In May of this year a good friend of ours ordered curtains for their bedroom from John Lewis. John Lewis was her first choice of supplier known for “never knowingly undersold” (whatever that may mean) and excellent customer service. She was given a delivery date of the 31st August. This seemed a long time to wait for some privacy in the bedroom but not to worry; as she said, “I thought it’s not worth getting a quote from anywhere else because if John Lewis can’t do it before then no one else would be likely to”. On the 30th August she got an email from John Lewis saying that they would have to cancel the installation of the curtains because one of the installers was ill. They would reschedule and gave a new date for the installation of the middle of October. Now this prompted the John Lewis devotee to phone the company and say that such a delay was unacceptable. This protestation didn’t get anywhere.
This saga continues and so we can’t give you a conclusion at the present. The cause of the problem according to John Lewis is the lack of availability of both product and staff. In other words, supply chain disruption. This won’t surprise you. In fact, a survey of 400 medium-sized businesses by the accounting company RSM showed that 38% of businesses had problems receiving supplies and as a result had seen a fall in customer satisfaction. Businesses working directly with consumers were affected most by the disruptions. A half of the surveyed companies experienced supply issues which caused them to change their UK suppliers. In fact, over a third had resorted to buying supplies from their competitors, at a higher rate, in order to maintain their business continuum.
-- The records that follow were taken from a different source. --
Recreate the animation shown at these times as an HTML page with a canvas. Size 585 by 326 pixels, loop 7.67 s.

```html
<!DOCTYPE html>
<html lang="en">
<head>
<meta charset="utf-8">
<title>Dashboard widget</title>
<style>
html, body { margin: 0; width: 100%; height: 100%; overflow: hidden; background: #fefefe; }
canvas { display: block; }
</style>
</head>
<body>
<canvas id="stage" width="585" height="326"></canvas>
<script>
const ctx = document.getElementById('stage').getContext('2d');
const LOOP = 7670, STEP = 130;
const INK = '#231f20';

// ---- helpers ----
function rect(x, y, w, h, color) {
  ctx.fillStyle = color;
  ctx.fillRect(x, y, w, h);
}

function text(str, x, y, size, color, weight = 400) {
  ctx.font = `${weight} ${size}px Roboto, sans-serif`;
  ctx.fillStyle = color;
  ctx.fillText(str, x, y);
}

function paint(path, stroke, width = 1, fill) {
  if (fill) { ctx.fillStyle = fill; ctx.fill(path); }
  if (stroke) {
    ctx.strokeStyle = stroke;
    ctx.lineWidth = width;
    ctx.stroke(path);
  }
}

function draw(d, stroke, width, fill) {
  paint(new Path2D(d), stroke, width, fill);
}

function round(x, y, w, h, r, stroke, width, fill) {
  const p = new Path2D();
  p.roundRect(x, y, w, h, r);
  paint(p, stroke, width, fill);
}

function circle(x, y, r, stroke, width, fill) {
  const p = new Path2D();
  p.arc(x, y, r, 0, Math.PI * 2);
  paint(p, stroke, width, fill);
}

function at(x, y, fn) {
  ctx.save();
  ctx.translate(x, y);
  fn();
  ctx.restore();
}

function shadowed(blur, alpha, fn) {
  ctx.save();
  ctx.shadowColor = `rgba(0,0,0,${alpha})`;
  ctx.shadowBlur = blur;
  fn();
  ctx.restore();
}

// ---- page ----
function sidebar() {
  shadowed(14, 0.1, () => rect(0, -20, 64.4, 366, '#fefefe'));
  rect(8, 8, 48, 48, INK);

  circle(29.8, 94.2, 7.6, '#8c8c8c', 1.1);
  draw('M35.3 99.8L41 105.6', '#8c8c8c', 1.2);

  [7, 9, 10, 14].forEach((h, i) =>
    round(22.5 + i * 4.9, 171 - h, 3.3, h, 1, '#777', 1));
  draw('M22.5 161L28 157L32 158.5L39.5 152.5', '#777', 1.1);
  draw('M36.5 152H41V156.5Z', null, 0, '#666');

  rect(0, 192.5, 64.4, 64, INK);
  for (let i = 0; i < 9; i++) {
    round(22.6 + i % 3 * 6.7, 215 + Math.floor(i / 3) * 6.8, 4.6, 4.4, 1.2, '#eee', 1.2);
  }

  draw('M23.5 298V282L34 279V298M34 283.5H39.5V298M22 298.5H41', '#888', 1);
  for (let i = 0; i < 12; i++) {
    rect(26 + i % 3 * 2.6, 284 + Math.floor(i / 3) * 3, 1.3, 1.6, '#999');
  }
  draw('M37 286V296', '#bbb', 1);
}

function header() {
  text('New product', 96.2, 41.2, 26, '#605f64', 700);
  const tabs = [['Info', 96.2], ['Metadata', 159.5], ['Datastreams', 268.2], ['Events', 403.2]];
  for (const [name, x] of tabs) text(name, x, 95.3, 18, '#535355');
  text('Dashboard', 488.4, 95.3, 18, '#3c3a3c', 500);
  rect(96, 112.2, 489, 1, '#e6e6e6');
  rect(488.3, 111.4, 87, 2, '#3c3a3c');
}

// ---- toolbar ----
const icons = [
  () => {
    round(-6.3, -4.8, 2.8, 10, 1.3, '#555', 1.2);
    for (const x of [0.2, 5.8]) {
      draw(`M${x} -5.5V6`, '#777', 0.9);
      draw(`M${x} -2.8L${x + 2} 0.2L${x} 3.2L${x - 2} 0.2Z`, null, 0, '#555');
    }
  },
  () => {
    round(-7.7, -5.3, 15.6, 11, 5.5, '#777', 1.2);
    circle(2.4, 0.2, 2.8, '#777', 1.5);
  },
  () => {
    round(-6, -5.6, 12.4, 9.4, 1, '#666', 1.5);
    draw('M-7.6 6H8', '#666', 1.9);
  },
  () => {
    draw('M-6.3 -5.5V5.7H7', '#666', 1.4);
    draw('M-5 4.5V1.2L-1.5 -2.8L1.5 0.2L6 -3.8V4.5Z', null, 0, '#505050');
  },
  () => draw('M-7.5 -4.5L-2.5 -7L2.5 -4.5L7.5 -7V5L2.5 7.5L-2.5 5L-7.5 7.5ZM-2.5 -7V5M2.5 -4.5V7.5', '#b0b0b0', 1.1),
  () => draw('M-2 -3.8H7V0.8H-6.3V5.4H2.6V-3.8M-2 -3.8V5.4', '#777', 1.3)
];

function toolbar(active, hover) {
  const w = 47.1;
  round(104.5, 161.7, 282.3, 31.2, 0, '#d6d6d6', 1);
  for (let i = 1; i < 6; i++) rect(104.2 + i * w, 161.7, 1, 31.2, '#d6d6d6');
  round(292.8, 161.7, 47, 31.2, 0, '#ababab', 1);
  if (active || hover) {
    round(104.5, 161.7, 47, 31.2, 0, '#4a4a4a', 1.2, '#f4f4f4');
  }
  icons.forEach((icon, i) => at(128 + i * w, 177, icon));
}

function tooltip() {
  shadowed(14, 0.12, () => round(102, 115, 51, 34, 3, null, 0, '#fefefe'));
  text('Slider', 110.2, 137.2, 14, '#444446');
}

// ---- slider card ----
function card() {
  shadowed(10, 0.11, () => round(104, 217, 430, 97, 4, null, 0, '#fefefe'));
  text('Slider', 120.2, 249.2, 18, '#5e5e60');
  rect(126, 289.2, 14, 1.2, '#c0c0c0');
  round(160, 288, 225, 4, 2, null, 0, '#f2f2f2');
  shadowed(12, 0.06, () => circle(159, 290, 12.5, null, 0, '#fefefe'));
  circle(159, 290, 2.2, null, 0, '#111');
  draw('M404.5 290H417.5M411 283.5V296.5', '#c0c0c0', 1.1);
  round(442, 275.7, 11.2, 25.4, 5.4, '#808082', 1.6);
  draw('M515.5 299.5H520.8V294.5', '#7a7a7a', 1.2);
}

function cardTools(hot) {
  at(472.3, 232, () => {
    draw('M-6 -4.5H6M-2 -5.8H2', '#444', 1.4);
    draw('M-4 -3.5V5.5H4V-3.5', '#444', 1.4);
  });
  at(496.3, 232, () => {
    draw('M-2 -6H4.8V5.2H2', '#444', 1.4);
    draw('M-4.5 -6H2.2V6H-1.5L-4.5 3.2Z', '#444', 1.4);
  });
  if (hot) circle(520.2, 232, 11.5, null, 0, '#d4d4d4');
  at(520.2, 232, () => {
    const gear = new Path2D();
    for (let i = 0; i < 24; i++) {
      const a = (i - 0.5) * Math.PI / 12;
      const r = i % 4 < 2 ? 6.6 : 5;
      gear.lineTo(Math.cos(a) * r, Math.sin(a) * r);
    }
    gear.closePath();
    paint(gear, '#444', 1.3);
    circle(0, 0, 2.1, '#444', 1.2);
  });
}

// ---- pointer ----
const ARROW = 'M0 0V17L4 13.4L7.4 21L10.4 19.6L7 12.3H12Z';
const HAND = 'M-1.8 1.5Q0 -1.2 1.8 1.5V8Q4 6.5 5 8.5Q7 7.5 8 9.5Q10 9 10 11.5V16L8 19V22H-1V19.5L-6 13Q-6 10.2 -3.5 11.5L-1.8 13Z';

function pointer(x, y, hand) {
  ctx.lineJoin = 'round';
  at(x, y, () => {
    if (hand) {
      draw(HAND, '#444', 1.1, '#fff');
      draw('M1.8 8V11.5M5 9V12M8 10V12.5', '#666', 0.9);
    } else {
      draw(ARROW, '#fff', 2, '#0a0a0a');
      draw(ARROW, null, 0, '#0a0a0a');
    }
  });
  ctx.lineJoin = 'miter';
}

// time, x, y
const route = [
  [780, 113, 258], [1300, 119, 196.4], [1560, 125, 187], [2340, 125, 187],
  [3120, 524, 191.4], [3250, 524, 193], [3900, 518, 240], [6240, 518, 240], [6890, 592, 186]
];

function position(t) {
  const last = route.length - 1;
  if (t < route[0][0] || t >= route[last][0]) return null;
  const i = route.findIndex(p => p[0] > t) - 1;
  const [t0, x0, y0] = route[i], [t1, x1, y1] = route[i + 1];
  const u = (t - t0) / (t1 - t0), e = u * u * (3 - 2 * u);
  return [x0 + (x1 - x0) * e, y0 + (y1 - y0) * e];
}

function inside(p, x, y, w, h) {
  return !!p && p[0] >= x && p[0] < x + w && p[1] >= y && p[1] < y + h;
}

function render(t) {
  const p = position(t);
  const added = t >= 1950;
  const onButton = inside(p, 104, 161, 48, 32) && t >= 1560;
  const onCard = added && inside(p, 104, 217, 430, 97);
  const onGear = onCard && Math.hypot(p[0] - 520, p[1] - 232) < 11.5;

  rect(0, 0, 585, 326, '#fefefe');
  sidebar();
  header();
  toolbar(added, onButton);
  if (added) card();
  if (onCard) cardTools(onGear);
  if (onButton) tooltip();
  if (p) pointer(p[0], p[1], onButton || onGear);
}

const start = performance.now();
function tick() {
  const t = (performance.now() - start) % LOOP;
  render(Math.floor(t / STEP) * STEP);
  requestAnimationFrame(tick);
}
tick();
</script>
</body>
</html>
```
The knock-on effect of the pandemic is the disruption in the supply chain which is in turn affecting customer experience. When John Lewis finds it incapable of taking an order for curtains and delivering it within five months, we know that something has gone seriously wrong.
So what to do if this happens to you?
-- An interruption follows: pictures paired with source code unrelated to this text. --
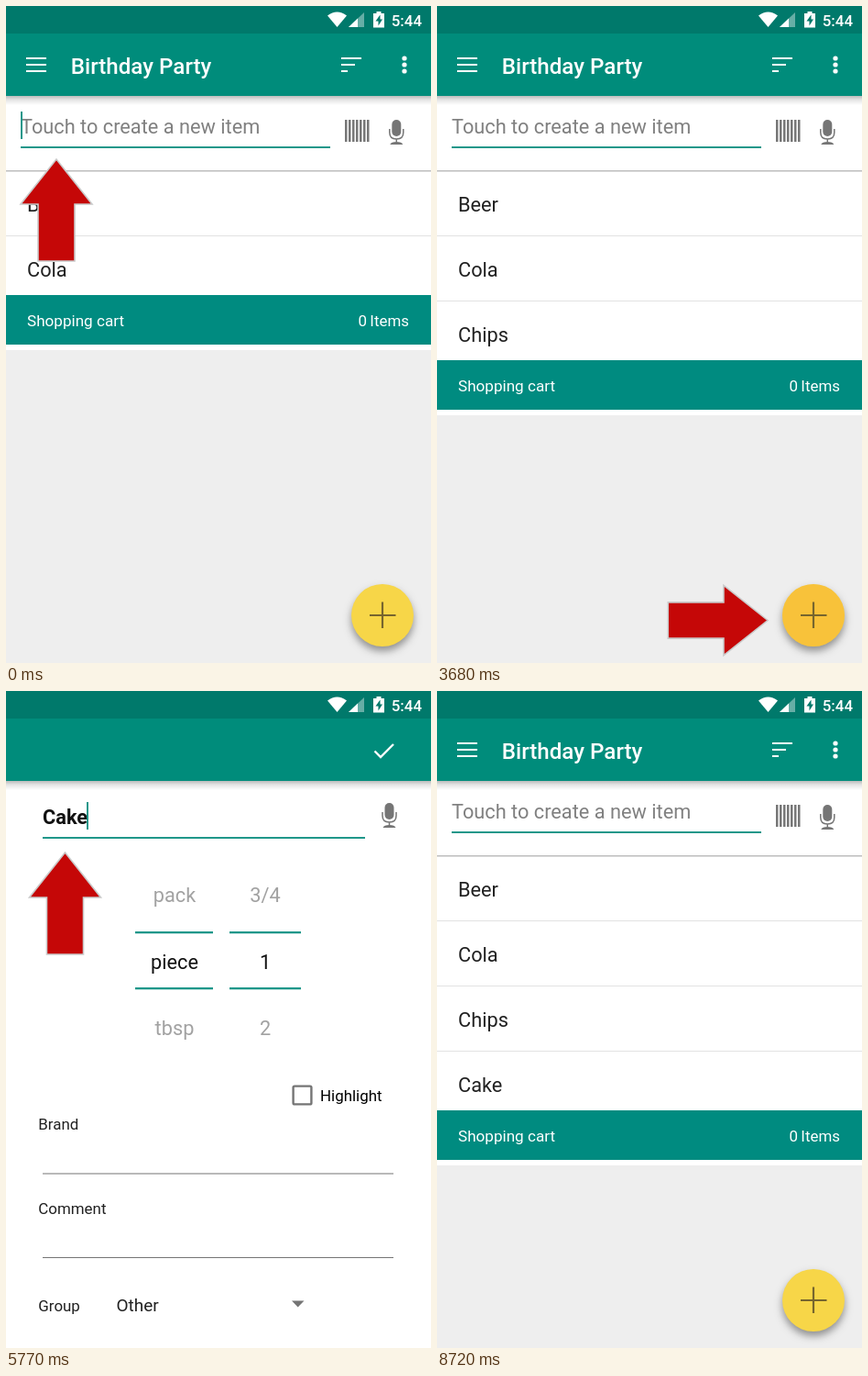
Recreate the animation shown at these times as an HTML page with a canvas. Size 464 px wide and 716 px high, loop 8780 ms.

```html
<!DOCTYPE html>
<html lang="en">
<head>
<meta charset="utf-8">
<title>Shopping list</title>
<style>
html, body { margin: 0; width: 464px; height: 716px; overflow: hidden; background: #fff; }
canvas { display: block; }
</style>
</head>
<body>
<canvas id="stage" width="464" height="716"></canvas>
<script>
const W = 464, H = 716, LOOP = 8780;
const BAR = '#008c7b', STATUS = '#00796b', CART = '#008b80', ACCENT = '#1f978a', GREY = '#757575', INK = '#212121';
const OPEN = 4160, CLOSE = 7350, STEP = 30, SLIDE = 57;
const SMALL = 16.92, BODY = 21.75, TITLE = 24.17;

const stage = document.getElementById('stage').getContext('2d');
const layer = Object.assign(document.createElement('canvas'), { width: W, height: H }).getContext('2d');
let c = stage;

// The caret switches at each of these times, starting visible.
const caretTimes = [0, 90, 210, 980, 1280, 1610, 1870, 2170, 2500, 2760, 3060, 3360, 3710, 4410,
  4730, 5010, 5310, 6070, 6370, 6660, 6960, 7290, 7800, 8160, 8420, 8720];
const caretOn = t => caretTimes.filter(s => s <= t).length % 2 === 1;
const clamp = x => Math.min(1, Math.max(0, x));
const typed = (word, t, start) => word.slice(0, Math.max(0, Math.floor((t - start) / 117) + 1));

function rect(x, y, w, h, color) {
  c.fillStyle = color;
  c.fillRect(x, y, w, h);
}

function text(str, x, y, size, color = INK, weight = 400, align = 'left') {
  c.font = `${weight} ${size}px Roboto, sans-serif`;
  c.textAlign = align;
  c.fillStyle = color;
  c.fillText(str, x, y);
  return c.measureText(str).width;
}

function fillPath(d, color) {
  c.fillStyle = color;
  c.fill(new Path2D(d));
}

function strokePath(d, color, width) {
  c.strokeStyle = color;
  c.lineWidth = width;
  c.stroke(new Path2D(d));
}

function disc(x, y, r, color) {
  c.fillStyle = color;
  c.beginPath();
  c.arc(x, y, r, 0, 7);
  c.fill();
}

function arrow(x, y, angle, scale = 1) {
  const d = 'M0 0L-49-39V-20H-111V20H-49V39Z';
  c.save();
  c.translate(x, y);
  c.rotate(angle);
  c.scale(scale, scale);
  fillPath(d, '#c50707');
  strokePath(d, '#cacaca', 1.6);
  c.restore();
}

function mic(x, y) {
  c.save();
  c.translate(x, y);
  c.beginPath();
  c.roundRect(-5, 0, 10, 18, 5);
  c.fillStyle = GREY;
  c.fill();
  strokePath('M-7.5 10V14Q-7.5 21 0 21Q7.5 21 7.5 14V10M0 21V25', GREY, 1.5);
  fillPath('M-7 27Q-6 24 0 24Q6 24 7 27Z', GREY);
  c.restore();
}

function caret(x, y) {
  rect(Math.round(x), y, 2, 30, ACCENT);
}

function windowFrame() {
  rect(0, 0, W, H, '#fff');
  rect(0, 0, W, 30, STATUS);
  rect(0, 30, W, 68, BAR);
  const shade = c.createLinearGradient(0, 98, 0, 108);
  shade.addColorStop(0, '#0004');
  shade.addColorStop(.4, '#0000001c');
  shade.addColorStop(1, '#0000');
  rect(0, 98, W, 10, shade);
}

function statusIcons() {
  fillPath('M361.5 23L351 10.500Q361.500 2.500 372 10.500Z', '#fff');
  fillPath('M391 7V23H374Z', '#fff6');
  fillPath('M384 13.500V23H374Z', '#fff');
  fillPath('M404.500 6h5v2h3.500v15.500h-12V8h3.500Z', '#fff');
  fillPath('M408.500 9.500L403.500 16.500H406.500V21.500L411 14.500H408.500Z', STATUS);
  text('5:44', 454, 21.5, SMALL, '#fff', 500, 'right');
}

function fab(pressed) {
  c.save();
  c.shadowColor = '#0006';
  c.shadowBlur = 8;
  c.shadowOffsetY = 5;
  disc(411, 664, 34, '#f7d648');
  c.restore();
  c.globalAlpha = pressed / 2;
  disc(411, 664, 34, '#f9b02c');
  c.globalAlpha = 1;
  strokePath('M397 664H425.500M411 649.500V678', '#76652e', 2.2);
}

function listScreen(t, items) {
  windowFrame();
  [22, 15, 7].forEach((w, i) => {
    rect(22, 56 + 7 * i, 22, 2, '#fff');
    rect(366, 56 + 7 * i, w, 2, '#fff');
    disc(435, 57 + 7 * i, 2.6, '#fff');
  });
  text('Birthday Party', 70.7, 74, TITLE, '#fff', 500);

  const entry = t < 1870 ? typed('Chips', t, 210) : '';
  const width = text(entry || 'Touch to create a new item', 16, 139, BODY, entry ? INK : '#808080');
  if (caretOn(t)) caret(entry ? 15 + width : 16, 115);
  rect(16, 153, 338, 2, ACCENT);
  for (let x = 370; x < 398; x += 4) rect(x, 124, 2.5, 24, '#777');
  mic(426.3, 124);
  rect(0, 179, W, 1.5, '#bdbdbd');

  items.forEach((item, i) => {
    text(item, 23, 223.5 + 71 * i, BODY);
    if (i < items.length - 1) rect(0, 250 + 71 * i, W, 1, '#e2e2e2');
  });
  const top = 173 + 71 * items.length;
  rect(0, top, W, 54, CART);
  text('Shopping cart', 23, top + 34, 17.1, '#fff');
  text('0', 384.5, top + 34, SMALL, '#fff');
  text('Items', 440, top + 34, SMALL, '#fff', 400, 'right');
  rect(0, top + 60, W, H, '#eee');
  fab(t < 3680 ? 0 : 1 - clamp((t - 3710) / 450));
  return top + 60;
}

function editScreen(t, greyFrom) {
  windowFrame();
  rect(0, greyFrom, W, H, '#eee');
  strokePath('M402.500 65.500L409 72L423 58', '#fff', 2.4);

  const width = text(typed('Cake', t, 5420), 40, 145, BODY, '#111', 700);
  if (caretOn(t)) caret(40 + (width && width - 1), 121);
  rect(40, 159, 352, 2, ACCENT);
  mic(418.5, 122);

  [['pack', '3/4'], ['piece', '1'], ['tbsp', '2']].forEach((row, i) => row.forEach((label, j) =>
    text(label, j ? 283 : 184, 230 + 72.5 * i, BODY, i === 1 ? '#111' : '#a2a2a2', 400, 'center')));
  for (const y of [262, 323]) {
    rect(141, y, 85, 2.3, ACCENT);
    rect(244, y, 78, 2.3, ACCENT);
  }

  c.beginPath();
  c.roundRect(313.6, 430.6, 19.8, 19.8, 1.5);
  c.strokeStyle = GREY;
  c.lineWidth = 2.4;
  c.stroke();
  text('Highlight', 343, 447, SMALL, '#000');
  text('Brand', 35.3, 478, SMALL);
  text('Comment', 35.3, 569.5, SMALL);
  text('Group', 35.3, 675.5, SMALL);
  text('Other', 120.5, 675.5, 19);
  rect(40, 525.5, 383, 1, GREY);
  rect(40, 617, 383, 1, GREY);
  fillPath('M312 664.500H325.500L318.700 671.500Z', GREY);

  c.globalAlpha = 1 - clamp((t - 4730) / 150);
  rect(456, 102, 4, 355, '#d6d6d6');
  c.globalAlpha = 1;
}

// Opacity and downward shift of the edit window.
function editPose(t) {
  if (t < OPEN || t >= CLOSE + 5 * STEP) return [0, 0];
  if (t < CLOSE) {
    const ms = Math.max(0, 75 * Math.floor((t - OPEN) / STEP) - 32);
    return [1 - (1 - clamp(ms / 200)) ** 4, Math.round(SLIDE * (1 - clamp(ms / 350)) ** 5)];
  }
  const p = (Math.floor((t - CLOSE) / STEP) + 1) / 6;
  return [clamp((1 - p) / .6), SLIDE * p ** 4];
}

function draw(t) {
  c = stage;
  const count = t < 1870 ? 2 : t < CLOSE ? 3 : 4;
  const listEnd = listScreen(t, ['Beer', 'Cola', 'Chips', 'Cake'].slice(0, count));

  const [alpha, shift] = editPose(t);
  if (alpha) {
    c = layer;
    editScreen(t, alpha < .8 ? listEnd - shift : H);
    c = stage;
    c.globalAlpha = alpha;
    c.drawImage(layer.canvas, 0, shift);
    c.globalAlpha = 1;
  }
  statusIcons();

  const up = -Math.PI / 2;
  if (t < 1870) arrow(55, 167, up);
  else if (t >= 2630 && t < OPEN) arrow(361, 669.5, 0, .98);
  else if (t >= 4880 && t < 6430) arrow(64.5, 176, up);
  else if (t >= 6540 && t < CLOSE) arrow(378, 65, 0);
}

function tick() {
  draw(performance.now() % LOOP);
  requestAnimationFrame(tick);
}
tick();
</script>
</body>
</html>
```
Be honest and be true. Honesty has to be a priority but it may be necessary to do a bit more than say “it’s not our fault”. A business exists to solve these problems. There may be some curtain material that is available at an earlier date. Maybe blinds are an interim measure. And if John Lewis can’t supply, maybe they can recommend somebody who can. And, it goes without saying that you shouldn’t make promises that you can’t keep.
Keep the customer informed. Sending an email cancelling the fitting the day before the promised delivery is not a good example of customer communications. It also makes you think that no one was keeping an eye on the order. A phone call rather than an email would surely have been something of an improvement. It would, at least, have given John Lewis the opportunity to explain in person and beg forgiveness and it would have given the customer the chance to ask some important questions.
Don’t put the customer to the back of the queue. It’s hard to imagine that in the next month the curtain fitter wouldn’t have recovered and been available to do the job. A new date must be found and it should be soon. It may mean shunting other people’s fittings by half a day or so next week but surely this is better than demonstrating that there is no flexibility in the customer service programme.
Be generous to a fault. If something like this happens it will for sure have ramifications. Our friend who ordered the curtains must have spent a fortune with John Lewis over the last couple of years as they have been remodelling their house. It would be worth John Lewis swallowing the financial pain on the curtain order and giving the cutrains free and gratis. According to The White House Office Of Consumer Affairs a dissatisfied customer will tell between 9 and 15 people about their experience. 13% of dissatisfied customers will tell more than 20 people. Look at us – she told us the story and we are telling you about it. The RSM survey that we referred to earlier says that 28% of companies have lost their top customers after supply problems. How many times do we have to remind people that great customer experience is worth its weight in gold?